The problem
All lines in the data bearing the string "Math" should be identified and copied.

Plain-text document sources
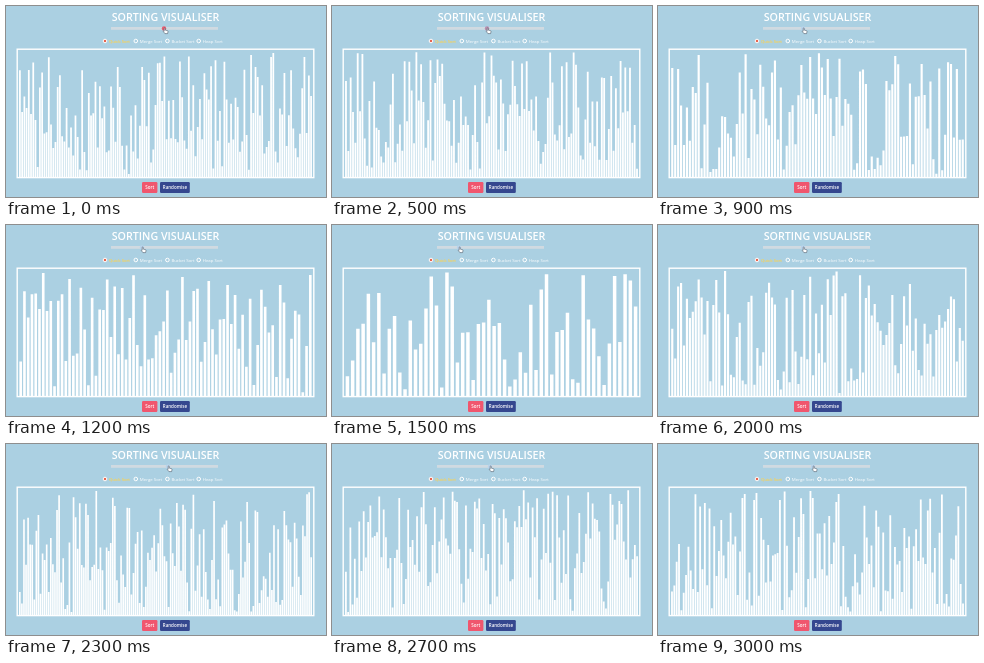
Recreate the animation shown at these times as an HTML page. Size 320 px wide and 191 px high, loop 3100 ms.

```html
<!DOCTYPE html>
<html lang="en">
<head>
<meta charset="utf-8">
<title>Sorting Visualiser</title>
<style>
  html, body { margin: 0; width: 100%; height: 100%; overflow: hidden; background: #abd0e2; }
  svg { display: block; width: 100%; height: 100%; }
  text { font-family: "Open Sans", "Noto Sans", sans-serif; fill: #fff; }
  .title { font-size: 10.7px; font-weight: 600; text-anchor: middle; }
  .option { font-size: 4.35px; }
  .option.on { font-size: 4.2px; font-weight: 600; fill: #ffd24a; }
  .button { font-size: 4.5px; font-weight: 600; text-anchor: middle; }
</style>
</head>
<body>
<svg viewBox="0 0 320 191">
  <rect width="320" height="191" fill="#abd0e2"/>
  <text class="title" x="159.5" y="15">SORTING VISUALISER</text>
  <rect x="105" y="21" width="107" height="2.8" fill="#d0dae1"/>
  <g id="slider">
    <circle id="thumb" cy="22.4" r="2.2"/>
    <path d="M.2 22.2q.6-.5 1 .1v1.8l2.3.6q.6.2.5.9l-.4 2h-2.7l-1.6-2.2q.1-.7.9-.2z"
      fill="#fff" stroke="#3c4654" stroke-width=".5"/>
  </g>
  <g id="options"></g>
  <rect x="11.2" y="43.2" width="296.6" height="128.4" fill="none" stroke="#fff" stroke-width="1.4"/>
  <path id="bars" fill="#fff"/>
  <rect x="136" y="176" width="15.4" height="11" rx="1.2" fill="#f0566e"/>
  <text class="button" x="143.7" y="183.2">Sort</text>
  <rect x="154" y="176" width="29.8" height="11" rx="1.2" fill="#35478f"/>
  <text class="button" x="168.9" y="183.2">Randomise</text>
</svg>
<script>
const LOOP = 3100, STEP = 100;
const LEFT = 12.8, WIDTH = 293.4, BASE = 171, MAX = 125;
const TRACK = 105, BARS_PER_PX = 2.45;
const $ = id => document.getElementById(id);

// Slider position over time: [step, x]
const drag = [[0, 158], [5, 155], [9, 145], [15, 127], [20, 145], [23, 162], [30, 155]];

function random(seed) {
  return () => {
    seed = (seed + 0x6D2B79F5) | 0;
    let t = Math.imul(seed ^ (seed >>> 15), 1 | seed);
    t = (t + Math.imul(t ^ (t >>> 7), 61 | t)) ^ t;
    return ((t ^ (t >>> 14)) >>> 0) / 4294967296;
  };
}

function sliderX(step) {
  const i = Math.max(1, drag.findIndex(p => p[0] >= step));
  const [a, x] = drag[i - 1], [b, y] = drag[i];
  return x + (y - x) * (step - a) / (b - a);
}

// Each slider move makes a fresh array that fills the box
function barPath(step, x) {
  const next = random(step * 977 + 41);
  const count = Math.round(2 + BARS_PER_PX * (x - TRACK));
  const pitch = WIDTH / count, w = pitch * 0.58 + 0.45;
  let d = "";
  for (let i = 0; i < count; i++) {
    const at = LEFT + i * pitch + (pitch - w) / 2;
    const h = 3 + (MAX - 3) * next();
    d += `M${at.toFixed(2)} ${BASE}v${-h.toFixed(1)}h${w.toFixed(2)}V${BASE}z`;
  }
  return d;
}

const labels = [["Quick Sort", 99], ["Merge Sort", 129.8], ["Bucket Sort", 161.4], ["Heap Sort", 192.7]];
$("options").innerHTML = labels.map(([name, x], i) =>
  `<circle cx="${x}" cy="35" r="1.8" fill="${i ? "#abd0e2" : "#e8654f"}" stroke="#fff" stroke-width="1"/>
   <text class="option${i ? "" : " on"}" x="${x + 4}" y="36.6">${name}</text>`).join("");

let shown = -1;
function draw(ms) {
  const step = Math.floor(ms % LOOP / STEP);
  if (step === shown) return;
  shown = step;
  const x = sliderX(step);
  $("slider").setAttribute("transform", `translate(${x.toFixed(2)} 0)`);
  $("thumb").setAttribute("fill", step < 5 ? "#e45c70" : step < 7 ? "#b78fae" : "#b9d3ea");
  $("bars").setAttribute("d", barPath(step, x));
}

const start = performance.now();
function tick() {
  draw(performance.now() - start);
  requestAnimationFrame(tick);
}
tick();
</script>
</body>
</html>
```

---

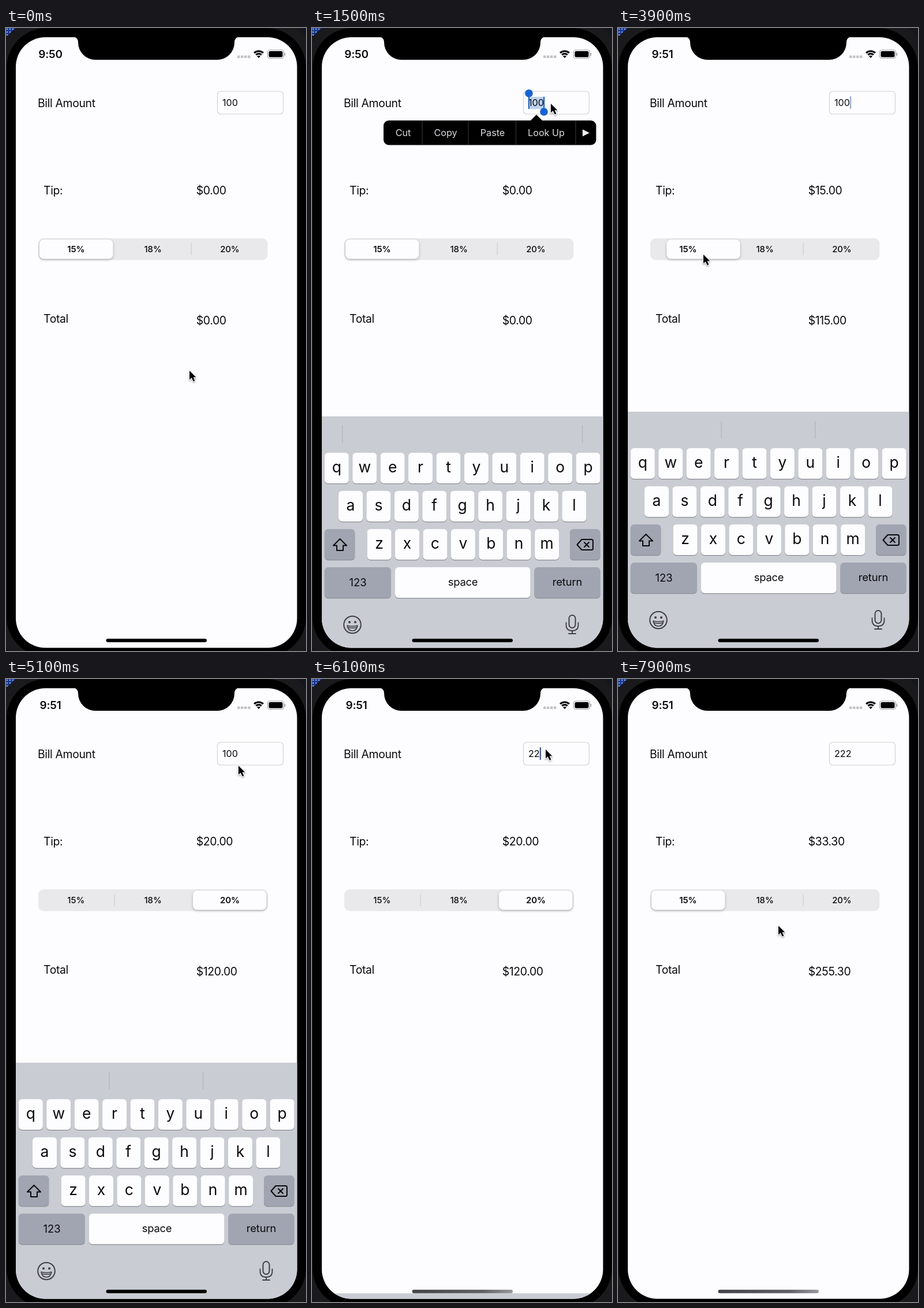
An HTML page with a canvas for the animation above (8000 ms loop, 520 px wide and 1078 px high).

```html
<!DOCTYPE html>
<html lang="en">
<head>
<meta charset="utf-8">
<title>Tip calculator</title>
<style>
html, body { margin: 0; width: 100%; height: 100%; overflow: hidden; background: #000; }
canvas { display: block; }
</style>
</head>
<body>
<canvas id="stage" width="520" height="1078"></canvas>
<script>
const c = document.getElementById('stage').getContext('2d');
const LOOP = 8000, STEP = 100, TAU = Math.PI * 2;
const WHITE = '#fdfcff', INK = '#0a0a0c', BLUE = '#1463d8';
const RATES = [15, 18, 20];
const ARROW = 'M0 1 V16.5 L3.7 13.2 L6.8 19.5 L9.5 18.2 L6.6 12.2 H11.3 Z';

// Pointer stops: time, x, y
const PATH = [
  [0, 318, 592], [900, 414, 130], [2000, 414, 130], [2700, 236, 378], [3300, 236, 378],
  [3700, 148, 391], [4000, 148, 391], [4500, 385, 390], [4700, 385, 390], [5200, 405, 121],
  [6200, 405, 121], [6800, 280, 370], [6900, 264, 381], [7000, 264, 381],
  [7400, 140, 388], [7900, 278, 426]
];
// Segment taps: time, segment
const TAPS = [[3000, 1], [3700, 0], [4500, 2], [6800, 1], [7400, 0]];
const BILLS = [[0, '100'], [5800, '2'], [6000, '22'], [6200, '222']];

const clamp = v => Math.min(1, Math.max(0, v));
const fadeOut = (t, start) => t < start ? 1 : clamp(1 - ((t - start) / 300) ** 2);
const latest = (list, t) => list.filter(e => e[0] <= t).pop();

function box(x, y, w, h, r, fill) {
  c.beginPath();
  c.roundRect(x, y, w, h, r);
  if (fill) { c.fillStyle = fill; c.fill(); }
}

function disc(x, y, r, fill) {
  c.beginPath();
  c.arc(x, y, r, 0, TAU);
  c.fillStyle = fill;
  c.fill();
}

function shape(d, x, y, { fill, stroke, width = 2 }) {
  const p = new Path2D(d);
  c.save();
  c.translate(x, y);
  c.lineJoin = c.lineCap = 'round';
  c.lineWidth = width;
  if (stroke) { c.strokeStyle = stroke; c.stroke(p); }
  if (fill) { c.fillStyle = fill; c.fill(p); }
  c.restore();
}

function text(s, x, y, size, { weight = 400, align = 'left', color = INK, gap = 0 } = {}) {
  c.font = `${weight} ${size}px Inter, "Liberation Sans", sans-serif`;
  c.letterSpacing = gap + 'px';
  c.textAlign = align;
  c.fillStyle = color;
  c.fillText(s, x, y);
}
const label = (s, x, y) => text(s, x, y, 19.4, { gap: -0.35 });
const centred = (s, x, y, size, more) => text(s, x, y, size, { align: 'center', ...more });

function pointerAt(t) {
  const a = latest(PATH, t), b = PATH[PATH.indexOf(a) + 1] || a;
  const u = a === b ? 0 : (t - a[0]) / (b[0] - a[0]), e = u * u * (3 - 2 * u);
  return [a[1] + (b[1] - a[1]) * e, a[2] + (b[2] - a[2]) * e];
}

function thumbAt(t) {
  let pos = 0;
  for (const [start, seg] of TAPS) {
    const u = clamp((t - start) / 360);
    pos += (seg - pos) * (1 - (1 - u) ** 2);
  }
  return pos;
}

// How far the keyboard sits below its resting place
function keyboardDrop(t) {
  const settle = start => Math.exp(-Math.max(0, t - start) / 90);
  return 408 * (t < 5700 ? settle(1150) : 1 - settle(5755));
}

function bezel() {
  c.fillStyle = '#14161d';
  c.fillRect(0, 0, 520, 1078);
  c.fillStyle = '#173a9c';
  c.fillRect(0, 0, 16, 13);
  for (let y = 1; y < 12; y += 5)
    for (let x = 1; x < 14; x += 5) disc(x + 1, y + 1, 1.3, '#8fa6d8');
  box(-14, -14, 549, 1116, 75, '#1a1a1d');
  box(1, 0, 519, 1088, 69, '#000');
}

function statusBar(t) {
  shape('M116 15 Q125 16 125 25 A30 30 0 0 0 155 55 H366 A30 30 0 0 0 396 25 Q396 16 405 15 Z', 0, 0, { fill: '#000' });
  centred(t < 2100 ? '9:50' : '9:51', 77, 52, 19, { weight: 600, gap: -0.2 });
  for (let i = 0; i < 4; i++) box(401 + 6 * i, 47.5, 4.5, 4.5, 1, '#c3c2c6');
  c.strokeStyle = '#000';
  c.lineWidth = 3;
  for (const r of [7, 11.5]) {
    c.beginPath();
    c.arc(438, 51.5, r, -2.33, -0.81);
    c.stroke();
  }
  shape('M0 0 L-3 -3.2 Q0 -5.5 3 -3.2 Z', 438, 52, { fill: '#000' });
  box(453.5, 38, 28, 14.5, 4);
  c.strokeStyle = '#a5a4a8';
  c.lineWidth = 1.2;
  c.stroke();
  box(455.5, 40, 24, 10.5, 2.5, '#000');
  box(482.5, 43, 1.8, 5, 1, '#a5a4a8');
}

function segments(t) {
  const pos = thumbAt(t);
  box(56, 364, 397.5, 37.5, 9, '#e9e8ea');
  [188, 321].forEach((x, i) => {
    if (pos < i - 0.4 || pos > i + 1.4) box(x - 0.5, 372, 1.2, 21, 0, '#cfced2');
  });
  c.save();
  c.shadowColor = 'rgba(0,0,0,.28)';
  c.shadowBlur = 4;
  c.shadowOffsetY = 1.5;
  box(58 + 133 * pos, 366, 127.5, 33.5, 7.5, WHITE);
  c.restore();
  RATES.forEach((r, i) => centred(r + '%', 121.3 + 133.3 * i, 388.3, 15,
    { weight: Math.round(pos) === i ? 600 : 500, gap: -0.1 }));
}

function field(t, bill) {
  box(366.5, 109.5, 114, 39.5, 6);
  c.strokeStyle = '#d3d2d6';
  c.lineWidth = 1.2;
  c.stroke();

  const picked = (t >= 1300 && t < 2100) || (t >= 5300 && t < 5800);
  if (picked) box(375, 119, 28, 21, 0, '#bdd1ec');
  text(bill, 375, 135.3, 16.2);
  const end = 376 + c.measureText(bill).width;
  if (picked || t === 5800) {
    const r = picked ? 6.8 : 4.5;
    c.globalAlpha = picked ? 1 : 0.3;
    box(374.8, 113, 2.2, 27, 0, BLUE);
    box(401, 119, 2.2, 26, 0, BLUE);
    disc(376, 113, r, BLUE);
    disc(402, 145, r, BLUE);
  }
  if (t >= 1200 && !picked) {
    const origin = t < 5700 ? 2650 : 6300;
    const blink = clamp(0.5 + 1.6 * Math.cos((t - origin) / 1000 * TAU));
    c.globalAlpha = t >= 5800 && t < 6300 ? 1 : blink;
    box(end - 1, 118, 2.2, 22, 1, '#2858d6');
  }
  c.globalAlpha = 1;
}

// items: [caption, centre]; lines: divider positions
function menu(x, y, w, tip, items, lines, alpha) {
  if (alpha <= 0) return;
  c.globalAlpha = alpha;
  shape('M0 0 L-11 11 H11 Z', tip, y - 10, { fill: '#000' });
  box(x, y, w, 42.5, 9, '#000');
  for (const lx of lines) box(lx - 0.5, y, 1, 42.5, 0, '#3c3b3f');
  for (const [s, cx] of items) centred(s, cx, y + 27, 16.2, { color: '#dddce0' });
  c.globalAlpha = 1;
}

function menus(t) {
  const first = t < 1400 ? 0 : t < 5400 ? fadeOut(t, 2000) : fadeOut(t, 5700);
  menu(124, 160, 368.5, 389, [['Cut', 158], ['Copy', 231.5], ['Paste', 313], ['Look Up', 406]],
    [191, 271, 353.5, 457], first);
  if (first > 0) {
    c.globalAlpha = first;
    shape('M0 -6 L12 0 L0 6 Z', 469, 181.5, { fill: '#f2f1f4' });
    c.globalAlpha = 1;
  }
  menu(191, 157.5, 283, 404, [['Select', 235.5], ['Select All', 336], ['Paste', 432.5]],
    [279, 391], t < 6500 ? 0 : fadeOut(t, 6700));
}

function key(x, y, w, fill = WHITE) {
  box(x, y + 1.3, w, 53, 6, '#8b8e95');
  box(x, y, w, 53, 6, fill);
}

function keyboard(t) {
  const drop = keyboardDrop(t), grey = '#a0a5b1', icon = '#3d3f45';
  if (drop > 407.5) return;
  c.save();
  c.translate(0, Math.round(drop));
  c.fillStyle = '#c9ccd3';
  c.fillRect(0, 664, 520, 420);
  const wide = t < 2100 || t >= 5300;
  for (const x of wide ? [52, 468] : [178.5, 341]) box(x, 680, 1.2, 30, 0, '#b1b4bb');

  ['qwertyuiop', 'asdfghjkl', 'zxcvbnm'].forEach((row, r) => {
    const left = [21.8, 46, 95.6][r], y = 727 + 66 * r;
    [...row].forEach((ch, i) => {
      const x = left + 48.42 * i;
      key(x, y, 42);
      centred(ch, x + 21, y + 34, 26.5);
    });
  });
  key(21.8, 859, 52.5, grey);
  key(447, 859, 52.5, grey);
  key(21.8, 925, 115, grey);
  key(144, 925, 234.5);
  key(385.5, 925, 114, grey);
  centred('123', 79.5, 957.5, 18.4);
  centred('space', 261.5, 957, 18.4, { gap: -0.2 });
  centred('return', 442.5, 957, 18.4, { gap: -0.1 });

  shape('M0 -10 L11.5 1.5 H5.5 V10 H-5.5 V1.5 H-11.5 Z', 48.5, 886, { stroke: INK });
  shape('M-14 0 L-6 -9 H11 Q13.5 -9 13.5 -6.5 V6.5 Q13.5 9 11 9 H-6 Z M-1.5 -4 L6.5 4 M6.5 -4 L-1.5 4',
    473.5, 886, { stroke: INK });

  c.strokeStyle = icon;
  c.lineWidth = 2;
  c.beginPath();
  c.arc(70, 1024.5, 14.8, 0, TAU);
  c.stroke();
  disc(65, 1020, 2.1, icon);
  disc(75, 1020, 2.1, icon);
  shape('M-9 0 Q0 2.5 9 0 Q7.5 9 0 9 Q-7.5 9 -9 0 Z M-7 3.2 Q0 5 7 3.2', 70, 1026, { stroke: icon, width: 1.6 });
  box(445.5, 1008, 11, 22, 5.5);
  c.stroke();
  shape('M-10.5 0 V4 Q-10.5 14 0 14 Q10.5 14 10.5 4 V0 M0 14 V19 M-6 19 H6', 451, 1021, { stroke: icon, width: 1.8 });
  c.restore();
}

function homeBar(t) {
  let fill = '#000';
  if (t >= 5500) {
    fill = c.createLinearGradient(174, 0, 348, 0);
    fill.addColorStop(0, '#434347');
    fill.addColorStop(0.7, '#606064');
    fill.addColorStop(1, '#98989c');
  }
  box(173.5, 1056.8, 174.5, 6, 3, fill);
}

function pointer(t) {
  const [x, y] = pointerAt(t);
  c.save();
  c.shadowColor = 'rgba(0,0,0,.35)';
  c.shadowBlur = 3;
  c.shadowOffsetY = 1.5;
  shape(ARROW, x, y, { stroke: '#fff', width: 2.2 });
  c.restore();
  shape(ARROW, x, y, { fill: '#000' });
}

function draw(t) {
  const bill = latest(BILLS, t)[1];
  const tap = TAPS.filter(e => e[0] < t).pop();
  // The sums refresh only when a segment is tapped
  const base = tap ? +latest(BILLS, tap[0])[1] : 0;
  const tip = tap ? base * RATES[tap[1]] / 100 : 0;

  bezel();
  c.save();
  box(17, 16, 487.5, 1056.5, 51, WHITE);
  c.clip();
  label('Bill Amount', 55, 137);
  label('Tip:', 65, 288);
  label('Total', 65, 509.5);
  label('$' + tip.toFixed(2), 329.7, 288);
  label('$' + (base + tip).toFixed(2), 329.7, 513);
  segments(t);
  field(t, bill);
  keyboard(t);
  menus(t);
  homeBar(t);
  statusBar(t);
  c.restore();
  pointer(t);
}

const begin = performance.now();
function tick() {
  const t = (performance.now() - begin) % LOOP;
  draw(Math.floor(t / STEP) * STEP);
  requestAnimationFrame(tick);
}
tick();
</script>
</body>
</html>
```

---

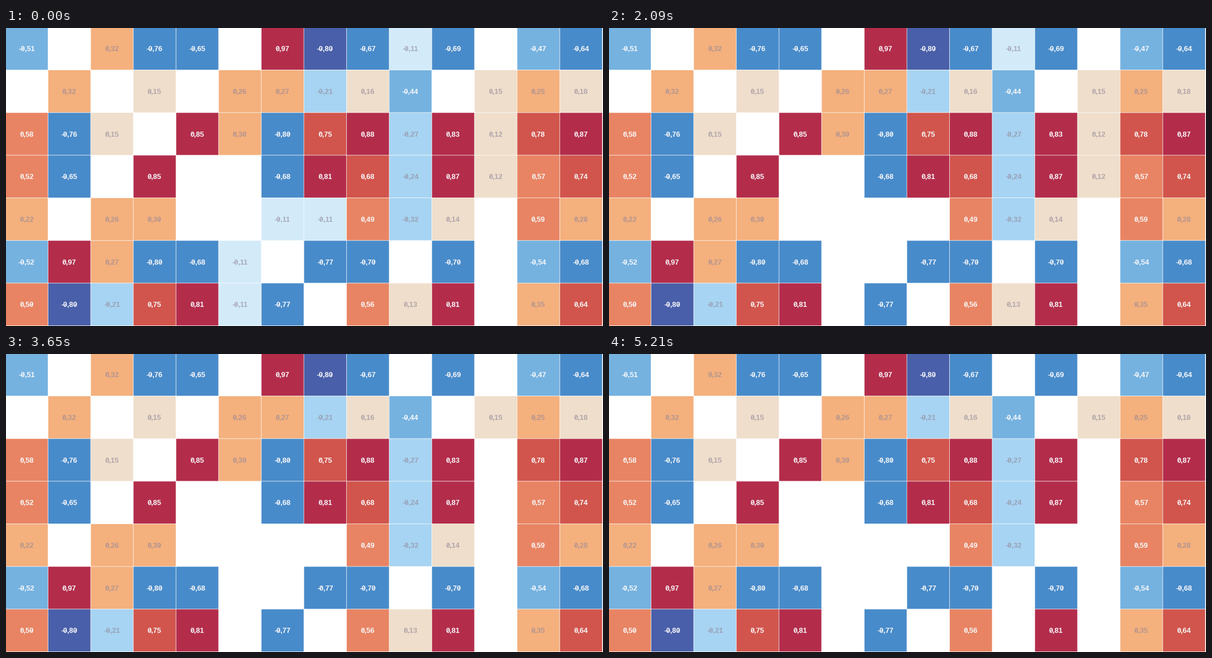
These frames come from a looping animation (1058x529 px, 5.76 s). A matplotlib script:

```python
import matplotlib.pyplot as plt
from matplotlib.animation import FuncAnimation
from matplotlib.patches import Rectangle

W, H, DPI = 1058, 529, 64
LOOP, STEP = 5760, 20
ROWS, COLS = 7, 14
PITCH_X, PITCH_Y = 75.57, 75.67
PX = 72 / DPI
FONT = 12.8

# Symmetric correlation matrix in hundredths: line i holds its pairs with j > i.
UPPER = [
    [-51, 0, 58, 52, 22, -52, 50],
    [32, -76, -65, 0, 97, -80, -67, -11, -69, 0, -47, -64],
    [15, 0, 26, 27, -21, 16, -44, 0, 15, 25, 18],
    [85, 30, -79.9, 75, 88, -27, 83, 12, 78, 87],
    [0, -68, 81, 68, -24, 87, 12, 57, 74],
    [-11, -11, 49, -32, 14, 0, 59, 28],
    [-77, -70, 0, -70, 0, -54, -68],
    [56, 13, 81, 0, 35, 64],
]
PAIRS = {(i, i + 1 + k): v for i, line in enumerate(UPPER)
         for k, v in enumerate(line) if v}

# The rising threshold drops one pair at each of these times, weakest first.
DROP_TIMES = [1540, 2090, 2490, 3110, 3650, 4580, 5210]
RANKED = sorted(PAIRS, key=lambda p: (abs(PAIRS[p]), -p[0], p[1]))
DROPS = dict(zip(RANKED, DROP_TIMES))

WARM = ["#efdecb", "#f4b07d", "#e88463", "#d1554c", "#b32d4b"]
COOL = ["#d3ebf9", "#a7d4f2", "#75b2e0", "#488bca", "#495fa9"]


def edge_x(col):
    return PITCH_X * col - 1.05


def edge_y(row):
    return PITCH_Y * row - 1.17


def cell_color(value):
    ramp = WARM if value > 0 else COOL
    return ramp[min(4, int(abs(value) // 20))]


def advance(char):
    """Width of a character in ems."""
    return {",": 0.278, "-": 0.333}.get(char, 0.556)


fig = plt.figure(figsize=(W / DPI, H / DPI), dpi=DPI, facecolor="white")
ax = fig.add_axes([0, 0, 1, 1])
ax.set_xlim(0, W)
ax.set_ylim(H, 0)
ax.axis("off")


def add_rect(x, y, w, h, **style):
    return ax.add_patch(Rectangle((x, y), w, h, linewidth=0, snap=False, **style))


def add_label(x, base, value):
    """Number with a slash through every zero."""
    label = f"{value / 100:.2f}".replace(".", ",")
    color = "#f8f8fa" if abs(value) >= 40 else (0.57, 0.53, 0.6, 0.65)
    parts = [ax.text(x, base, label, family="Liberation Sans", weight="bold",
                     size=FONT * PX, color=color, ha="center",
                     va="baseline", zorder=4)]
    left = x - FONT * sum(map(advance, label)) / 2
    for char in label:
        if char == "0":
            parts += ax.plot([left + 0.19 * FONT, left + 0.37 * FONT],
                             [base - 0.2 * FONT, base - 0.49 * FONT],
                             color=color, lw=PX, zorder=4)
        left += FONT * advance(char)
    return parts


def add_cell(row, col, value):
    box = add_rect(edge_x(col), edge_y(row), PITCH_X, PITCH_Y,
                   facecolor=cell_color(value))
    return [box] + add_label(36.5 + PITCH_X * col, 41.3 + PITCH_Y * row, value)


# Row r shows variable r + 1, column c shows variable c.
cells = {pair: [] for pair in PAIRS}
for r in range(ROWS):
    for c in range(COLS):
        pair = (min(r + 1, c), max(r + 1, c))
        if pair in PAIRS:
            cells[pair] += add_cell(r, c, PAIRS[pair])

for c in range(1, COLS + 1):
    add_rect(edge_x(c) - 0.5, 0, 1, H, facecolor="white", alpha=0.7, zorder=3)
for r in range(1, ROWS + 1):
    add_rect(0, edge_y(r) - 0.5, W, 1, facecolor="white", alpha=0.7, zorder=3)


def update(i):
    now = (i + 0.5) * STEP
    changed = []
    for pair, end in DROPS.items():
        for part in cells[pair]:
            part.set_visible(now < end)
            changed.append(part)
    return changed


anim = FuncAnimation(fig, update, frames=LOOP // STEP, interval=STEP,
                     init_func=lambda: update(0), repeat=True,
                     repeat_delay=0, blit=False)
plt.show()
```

Result of this exercise
    let t = Math.imul(seed ^ (seed >>> 15), 1 | seed);
    t = (t + Math.imul(t ^ (t >>> 7), 61 | t)) ^ t;
  const i = Math.max(1, drag.findIndex(p => p[0] >= step));
  const count = Math.round(2 + BARS_PER_PX * (x - TRACK));
  const step = Math.floor(ms % LOOP / STEP);
const LOOP = 8000, STEP = 100, TAU = Math.PI * 2;
const clamp = v => Math.min(1, Math.max(0, v));
  const settle = start => Math.exp(-Math.max(0, t - start) / 90);
    { weight: Math.round(pos) === i ? 600 : 500, gap: -0.1 }));
    const blink = clamp(0.5 + 1.6 * Math.cos((t - origin) / 1000 * TAU));
  c.translate(0, Math.round(drop));
  draw(Math.floor(t / STEP) * STEP);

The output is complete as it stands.